When you Google “dining room table,” you’ll find many places to purchase a table, instructions on how to set a table, DIY lessons on how to decorate your holiday table, farm-to-table events, and loads of Pinterest boards, but what you don’t find is the everyday life of a table. The consistent breakfasts, the Sunday suppers, the long talks, the telling of stories, the food, ah, the food.
This simple, maybe even function-over-form, piece of furniture in our homes is all too often overlooked. In fact, there are trends that suggest people are eliminating the dining room all together. I’m guessing because they are a household on the go. Still, coming together at the table—whether it is for all of your meals, nightly dinner, or just the weekly Sunday supper—is a gift that we share with those with whom we share our homes everyday.
Growing up as the oldest of five children, my mother made sure we all knew how to properly set a table. There were rules around the table, too. There was to be no TV and no phone calls. We had to ask to be excused and we all had to help clean up. We were to sit together and share a meal and talk to one another.
My father was so particular about us sitting together that he had a huge round table made for my parents’ home. It is beautiful. It is made from Curly Maple with a lazy Susan to match.
My father is already threatening to have a bigger table built because he wants all the grandkids to be able to sit with us, too. While I appreciate his sentiments, there is a bit of a rite of passage to cross over from the kid’s table to the adult table.

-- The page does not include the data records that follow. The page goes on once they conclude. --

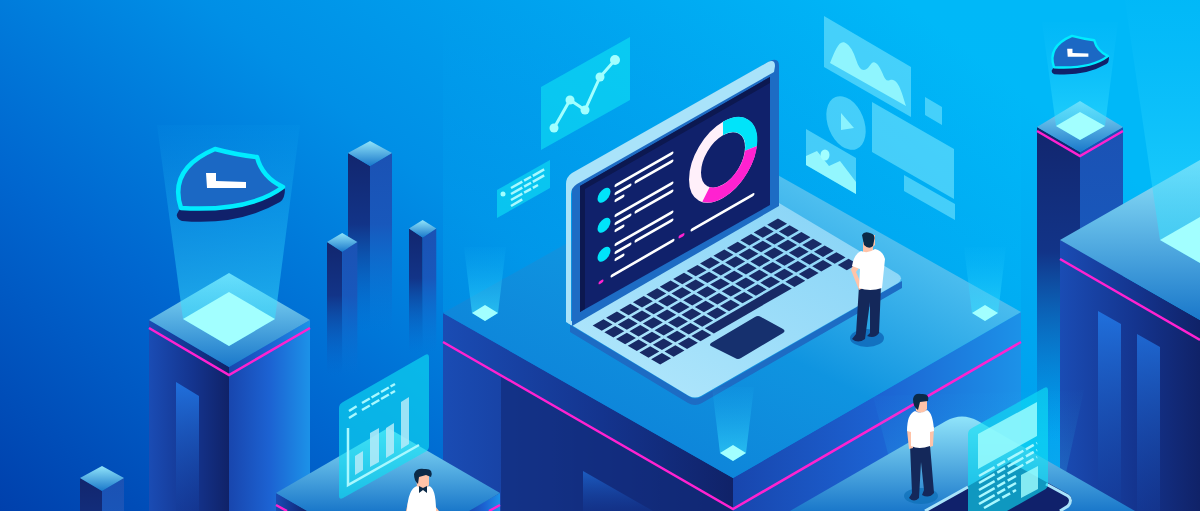
<!DOCTYPE html>
<html lang="en">
<head>
<meta charset="utf-8">
<title>Isometric data security banner</title>
<style>
:root{--navy:#10216b;--ink:#14285a;--cyan:#00e4fa;--glow:#a2ffff;--pink:#ff22d0;--white:#fff;--metal:#a9e3fa;--edge:#1d6cc4;--skin:#ffc3a8;--hair:#0b2a48}
html,body{margin:0;overflow:hidden;background:#0085df}
svg{display:block;width:1200px;height:511px}
.navy{fill:var(--navy)}.ink{fill:var(--ink)}.glow{fill:var(--glow)}.white{fill:var(--white)}.skin{fill:var(--skin)}.hair{fill:var(--hair)}
.neon{fill:none;stroke:var(--pink);stroke-width:2.5}
.rule{fill:none;stroke:var(--white);stroke-width:3;stroke-linecap:round}
.pinkrule{stroke:var(--pink)}
.keys{stroke:#182a66;stroke-width:10.5;stroke-dasharray:12.5 3}
.holo{fill:#7eeaff;fill-opacity:.55}
.pane{fill:#10e0f4;fill-opacity:.62}
.tint{fill:none;stroke:#a8f8ff;stroke-width:2.5}
</style>
</head>
<body>
<svg viewBox="0 0 1200 511" role="img" aria-label="Isometric illustration of a laptop with charts, security shields and people on blue platforms">
<defs>
<linearGradient id="sky" x1="0" y1="1" x2="1" y2=".45"><stop offset="0" stop-color="#0040ac"/><stop offset=".28" stop-color="#0066cf"/><stop offset=".55" stop-color="#008fe6"/><stop offset="1" stop-color="#00b8f8"/></linearGradient>
<linearGradient id="haze" x1="0" y1="0" x2="0" y2="1"><stop offset="0" stop-color="#00c0ff" stop-opacity="0"/><stop offset="1" stop-color="#00c8ff" stop-opacity=".4"/></linearGradient>
<linearGradient id="beam" x1="0" y1="0" x2="0" y2="1"><stop offset="0" stop-color="#20c8ff" stop-opacity=".04"/><stop offset="1" stop-color="#3ce4ff" stop-opacity=".62"/></linearGradient>
<linearGradient id="deck" x1="0" y1="1" x2=".9" y2="0"><stop offset="0" stop-color="#0d78d4"/><stop offset=".5" stop-color="#0f94e0"/><stop offset="1" stop-color="#78dcfa"/></linearGradient>
<linearGradient id="cap" x1="0" y1="0" x2="0" y2="1"><stop offset="0" stop-color="#90e4fa"/><stop offset="1" stop-color="#1a78ca"/></linearGradient>
<linearGradient id="shade" x1="0" y1="0" x2="1" y2="0"><stop offset="0" stop-color="#1a4cb4"/><stop offset=".55" stop-color="#14348e"/><stop offset="1" stop-color="#102268"/></linearGradient>
<linearGradient id="lit" x1="0" y1="0" x2="1" y2="0"><stop offset="0" stop-color="#1846ae"/><stop offset=".5" stop-color="#1c62d2"/><stop offset="1" stop-color="#1c92e8"/></linearGradient>
<linearGradient id="slot" x1="0" y1="0" x2="0" y2="1"><stop offset="0" stop-color="#2070dc"/><stop offset="1" stop-color="#143a98" stop-opacity=".5"/></linearGradient>
<linearGradient id="fadeDark" x1="0" y1="0" x2="0" y2="1"><stop offset="0" stop-color="#12266e"/><stop offset=".4" stop-color="#123488"/><stop offset="1" stop-color="#0c60c8" stop-opacity="0"/></linearGradient>
<linearGradient id="fadeMid" x1="0" y1="0" x2="0" y2="1"><stop offset="0" stop-color="#1b52b4"/><stop offset=".4" stop-color="#1858bc"/><stop offset="1" stop-color="#0c70d4" stop-opacity="0"/></linearGradient>
<linearGradient id="metal" x1="0" y1="1" x2="1" y2="0"><stop offset="0" stop-color="#b4e8fc"/><stop offset="1" stop-color="#84d2f6"/></linearGradient>
<g id="shield">
<path class="navy" d="M181 207L177 214Q176 219 182 221Q238 226 280 202Q285 199 285 188Z"/>
<path d="M215 149Q237 155 257 157Q262 177 283 187Q250 212 181 208Q168 169 215 149Z" fill="#1b68c4" stroke="#00ecff" stroke-width="4.5" stroke-linejoin="round"/>
<path class="white" d="M206 173H216V181L246 182V188H207Z"/>
</g>
<g id="column">
<path fill="url(#fadeDark)" d="M0 12L22 25V190H0Z"/>
<path fill="url(#fadeMid)" d="M22 25L44 12V190H22Z"/>
<path fill="url(#cap)" d="M0 12L22 0L44 12L22 25Z"/>
</g>
<g id="spot">
<path fill="url(#beam)" d="M-21 -66L21 -66L13 0L0 8L-13 0Z"/>
<path class="glow" d="M-13 0L0 -8L13 0L0 8Z"/>
</g>
<g id="listrow">
<circle cx="24" cy="23" r="6.5" fill="var(--cyan)"/>
<path class="rule" d="M36 20H92M36 28H50M56 28H92M36 35H43"/>
</g>
</defs>

<rect id="background" width="1200" height="511" fill="url(#sky)"/>
<path id="platform-haze" d="M443 0H1021V312H443Z" fill="url(#haze)" opacity=".45"/>

<g id="background-columns">
<use href="#column" transform="translate(348 141)"/>
<use href="#column" transform="translate(327 233) scale(.69 .75)"/>
<use href="#column" transform="translate(409 220) scale(.62 .7)"/>
<use href="#column" transform="translate(80 466)"/>
</g>

<g id="left-tower">
<path fill="url(#shade)" d="M149 320L229 367V511H149Z"/>
<path fill="url(#lit)" d="M229 367L310 320V511H229Z"/>
<path fill="url(#slot)" d="M176 382L199 396V511H176Z"/>
<path fill="url(#cap)" d="M149 320L229 273L310 320L229 367Z"/>
<path class="neon" d="M149 328L229 375L310 328"/>
<path fill="url(#beam)" d="M157 125H300L275 319L229 346L183 319Z"/>
<path class="glow" d="M183 319L229 292L275 319L229 346Z"/>
<use href="#shield"/>
</g>

<g id="right-tower">
<path fill="url(#fadeDark)" d="M1037 127L1080 152V440H1037Z"/>
<path fill="url(#fadeMid)" d="M1080 152L1123 127V440H1080Z"/>
<path fill="url(#cap)" d="M1037 127L1080 101L1123 127L1080 152Z"/>
<path class="neon" stroke-width="2" d="M1037 131L1080 156L1123 131"/>
<path fill="url(#beam)" d="M1042 22H1118L1105 126L1080 140L1056 126Z"/>
<path class="glow" d="M1056 126L1080 112L1105 126L1080 140Z"/>
<use href="#shield" transform="translate(958 -43) scale(.53)"/>
</g>

<g id="right-block">
<path fill="url(#shade)" d="M1060 240L1200 320V511H1060Z"/>
<path fill="url(#slot)" d="M1098 311L1121 324V511H1098ZM1137 334L1160 347V511H1137Z"/>
<path fill="url(#cap)" d="M1060 240L1200 160V320Z"/>
<path class="neon" d="M1060 259L1200 340"/>
<path fill="url(#beam)" d="M1125 0H1200V263L1160 240Z"/>
<path class="glow" d="M1160 240L1200 217V263Z"/>
</g>

<g id="main-platform">
<path fill="url(#shade)" d="M443 313L733 478V511H443Z"/>
<path fill="#112a78" opacity=".65" d="M501 376L733 509V511H501Z"/>
<path fill="url(#slot)" opacity=".7" d="M583 471L653 511H583Z"/>
<path fill="url(#lit)" d="M733 478L1021 312V511H733Z"/>
<path fill="url(#deck)" d="M443 313L733 478L1021 312L733 150Z"/>
<path class="neon" d="M443 342L733 509L1021 342"/>
<use href="#spot" x="485" y="313"/>
<use href="#spot" x="985" y="313"/>
</g>

<g id="laptop">
<path fill="var(--edge)" d="M570 325L690 397Q695 400 701 397L902 281V288L702 403Q695 407 688 403L570 332Z"/>
<path fill="url(#metal)" d="M568 323L779 203L898 274Q904 278 898 283L701 396Q695 399 689 396Z"/>
<path fill="var(--edge)" d="M572 174L770 61Q779 57 779 66V206L572 326Z"/>
<path fill="var(--metal)" d="M566 184Q566 177 572 173L768 62Q775 59 775 66L774 72L577 184Q571 188 571 194V325L566 322Z"/>
<path class="navy" d="M580 186L770 77V205L580 312Z"/>
<path fill="#0c1850" d="M580 186L770 77V83L585 189V309L580 312Z"/>
<g id="dashboard" transform="matrix(1 -.574 0 1 580 186)">
<use href="#listrow"/>
<use href="#listrow" y="30"/>
<use href="#listrow" y="59"/>
<path class="rule" d="M32 108H93M112 108H173"/>
<path class="rule pinkrule" d="M20 108H22M100 108H103"/>
<g fill="none" stroke-width="12" transform="translate(143 56) scale(1 1.12)">
<circle r="28" stroke="#fff0fa"/>
<path stroke="var(--cyan)" d="M0 -28A28 28 0 0 1 28 4"/>
<path stroke="var(--pink)" d="M28 4A28 28 0 0 1 -17 22"/>
</g>
</g>
<g id="keyboard" transform="matrix(.866 -.5 .866 .5 592 325)">
<path class="keys" d="M0 6H215M0 19.5H215M0 33H215M0 46.5H215M0 60H215"/>
<path class="keys" d="M0 73.5H59M155 73.5H215"/>
<path d="M62 73.5H152" stroke="#182a66" stroke-width="10.5"/>
<path d="M202 87H215" class="keys" stroke-width="7"/>
</g>
<path fill="#16306e" d="M711 343L755 317Q758 315 761 317L783 329Q786 331 783 333L741 358Q738 360 735 358L711 346Q709 345 711 343Z"/>
</g>
<use href="#spot" x="733" y="453"/>

<g id="line-chart-panel">
<path class="pane" d="M541 87L630 37V100L541 150Z"/>
<path fill="none" stroke="var(--glow)" stroke-width="3" d="M554 128L570 100L585 110L600 77L615 60"/>
<g class="glow"><circle cx="554" cy="128" r="4.5"/><circle cx="570" cy="100" r="4.5"/><circle cx="585" cy="110" r="4.5"/><circle cx="600" cy="77" r="4.5"/><circle cx="615" cy="60" r="5"/></g>
</g>
<g id="note-panel">
<path class="pane" d="M497 190L550 160V188L497 218Z"/>
<circle class="glow" cx="503" cy="194" r="2.5"/>
<path class="tint" stroke-width="2" stroke-dasharray="13 2 8 2" d="M511 188L545 169M511 194L545 175M511 200L538 185M511 206L523 199"/>
</g>

<g id="media-panels">
<path class="holo" d="M824 16L911 67V117L824 67Z"/>
<path class="glow" opacity=".8" d="M830 63C836 48 840 38 847 44C857 52 856 70 864 70C871 69 871 57 878 65C884 73 884 83 890 80C898 77 902 93 906 106Z"/>
<path class="holo" d="M872 102L954 149V199L872 152ZM925 97L942 107V125L925 115ZM904 175L955 204V220L904 191Z"/>
<ellipse class="holo" cx="846" cy="123" rx="18" ry="28" transform="rotate(-22 846 123)"/>
<path class="glow" opacity=".75" d="M841 113V130L854 128Z"/>
<path class="holo" d="M806 129L856 158V194L806 165Z"/>
<path class="glow" opacity=".85" d="M806 165V156L817 151L829 166L840 161L856 182V194Z"/>
<ellipse class="glow" cx="825" cy="155" rx="4.5" ry="5.5"/>
</g>

<g id="analyst-on-laptop">
<ellipse cx="867" cy="338" rx="17" ry="9" fill="#0d62b4" opacity=".75"/>
<path class="ink" d="M859 286L856 334L852 339Q858 344 865 339L870 302L870 333L867 336Q875 339 879 333L881 286Z"/>
<path class="skin" d="M855 261L851 270L859 290L863 288L856 272L862 264ZM863 242H873V254H863Z"/>
<path class="white" d="M861 251Q868 254 875 249Q883 251 885 259L882 288Q870 292 859 288L860 269L852 266Q854 254 861 251Z"/>
<path class="skin" d="M865 235H875V245Q870 251 866 246Z"/>
<path class="hair" d="M862 235Q864 231 870 233Q876 234 874 241L873 246Q869 250 864 245Z"/>
</g>

<g id="chart-block">
<path fill="url(#shade)" d="M276 493L308 511H276Z"/>
<path fill="url(#lit)" d="M468 511L500 493V511Z"/>
<path fill="url(#cap)" d="M276 493L388 428L500 493L469 511H307Z"/>
<path class="neon" d="M276 505L287 511M489 511L500 505"/>
<path class="pane" d="M339 408Q339 404 343 402L425 355Q429 353 429 357V446Q429 450 425 452L343 498Q339 500 339 496Z"/>
<path class="tint" stroke-width="2" d="M348 428V485L419 445"/>
<path fill="#b6ecfa" opacity=".85" d="M355 456L363 451V470L355 475ZM370 433L379 428V462L370 467ZM386 428L394 423V453L386 458ZM401 402L409 397V444L401 449Z"/>
<path class="tint" stroke-dasharray="9 2" d="M349 411L357 406M349 418L357 413M362 403L395 384M362 410L395 391"/>
</g>
<g id="presenter">
<path class="skin" d="M416 475H429V485Q424 493 417 487ZM408 502L406 511H412ZM432 502L439 511H433Z"/>
<path class="white" d="M417 486L423 490L429 486Q436 488 436 511H407Q408 489 417 486Z"/>
<path class="hair" d="M414 474Q416 468 424 469Q434 468 431 477L426 475L419 477L418 484Q414 481 414 474ZM419 486L423 488L427 486V493L423 490L419 493Z"/>
</g>

<g id="tablet-platform">
<path fill="url(#beam)" d="M873 396L1084 390L1060 500H900Z" opacity=".35"/>
<path fill="url(#cap)" d="M790 511L946 421Q962 412 978 421L1135 511Z"/>
<path class="navy" d="M925 511L1010 462L1068 494Q1074 498 1070 505L1060 511Z"/>
<path fill="none" stroke="var(--metal)" stroke-width="3" d="M925 511L968 487M1046 484L1068 496Q1073 500 1068 506L1060 511"/>
<path class="pane" d="M968 434Q968 430 972 428L1044 388Q1048 386 1048 390V484Q1048 488 1044 490L1007 511H968Z"/>
<path class="glow" opacity=".8" d="M978 434L1037 402V436L978 469ZM1021 475L1038 466V489L1021 498Z"/>
<path class="tint" stroke-dasharray="18 3 9 3" d="M979 476L1037 443M979 483L1037 450M979 490L1037 457M979 497L1016 476M979 504L1016 483M984 508L1016 490"/>
</g>
<g id="visitor">
<ellipse cx="921" cy="496" rx="17" ry="8" fill="#0d6fb8" opacity=".7"/>
<path class="ink" d="M910 445L912 493L909 498Q914 503 919 498L921 462L924 490L922 495Q929 499 934 493L930 445Z"/>
<path class="skin" d="M907 430L909 449L913 448L912 430ZM929 427L930 447L933 446L934 427ZM915 399H927V409Q923 416 916 411Z"/>
<path class="white" d="M915 411Q921 415 927 410Q933 413 934 431L930 432V446Q919 450 911 446V432L907 431Q907 414 915 411Z"/>
<path class="hair" d="M913 399Q914 393 921 394Q930 393 928 401L920 402L918 410Q913 407 913 399Z"/>
</g>
</svg>
</body>
</html>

The dinner table is where some of my very favorite memories of growing up originate, beginning with the year my parents announced that we were going to have another brother. My father awkwardly placed his arm around my mother and announced that we need to have a family meeting. They proceeded to share the good news. My two younger siblings were ecstatic. At fourteen I had just began to understand how it all works. Gross.
We were encouraged to invite friends for meals. It was a big deal when I invited my first high school boyfriend to come over for dinner. I remember my sister looked at my boyfriend and said, “Chris, you have little beads of water above your lip.” Clearly, he was sweating from nerves! He casually wiped his face with his napkin (cloth, of course, because it was a nice dinner as my mom would say). Two minutes later my sister looked up at him and said “Chris now you have water on your forehead.”
I was mortified. I think my parents must have been dying on the inside trying to hold back the laughter. The meal went on and on like this, and is marked as one of the funniest dinners we have ever had. These memories shared at the dining room table over a homemade meal are the glue that holds us together today.
Today, we come together and still squeeze around the table for Sunday dinner. It is the place where we share our joys of coming babies and sorrows for the loss of people near to our hearts. All birthdays are celebrated with a dinner. My mother will make whatever you request. Cake follows the meal. Christmas, New Year’s Day, Saint Patrick’s Day, Easter, even the summer holidays, like Memorial Day and the Fourth of July, must be dinner. And, the table is there through it all.
My parents gave each of us a table. Heirlooms passed down from our grandparents and great grandparents, the first table my parents had when they were married, the special one found at a flea market. There might be no more important piece of furniture in a Hanley home than the dining room table.
The table has been a place where I have made lifelong friendships throughout the different places I called home. There are so many stories in my life that begin with, “We were at the table when . . .” and for this I have to thank my parents. They instilled in me that when you eat, you eat together, whether just two people or 20—and at a table. And, they are right. It is the best way to share a meal, build bridges, share memories, make friends, learn, laugh, and love.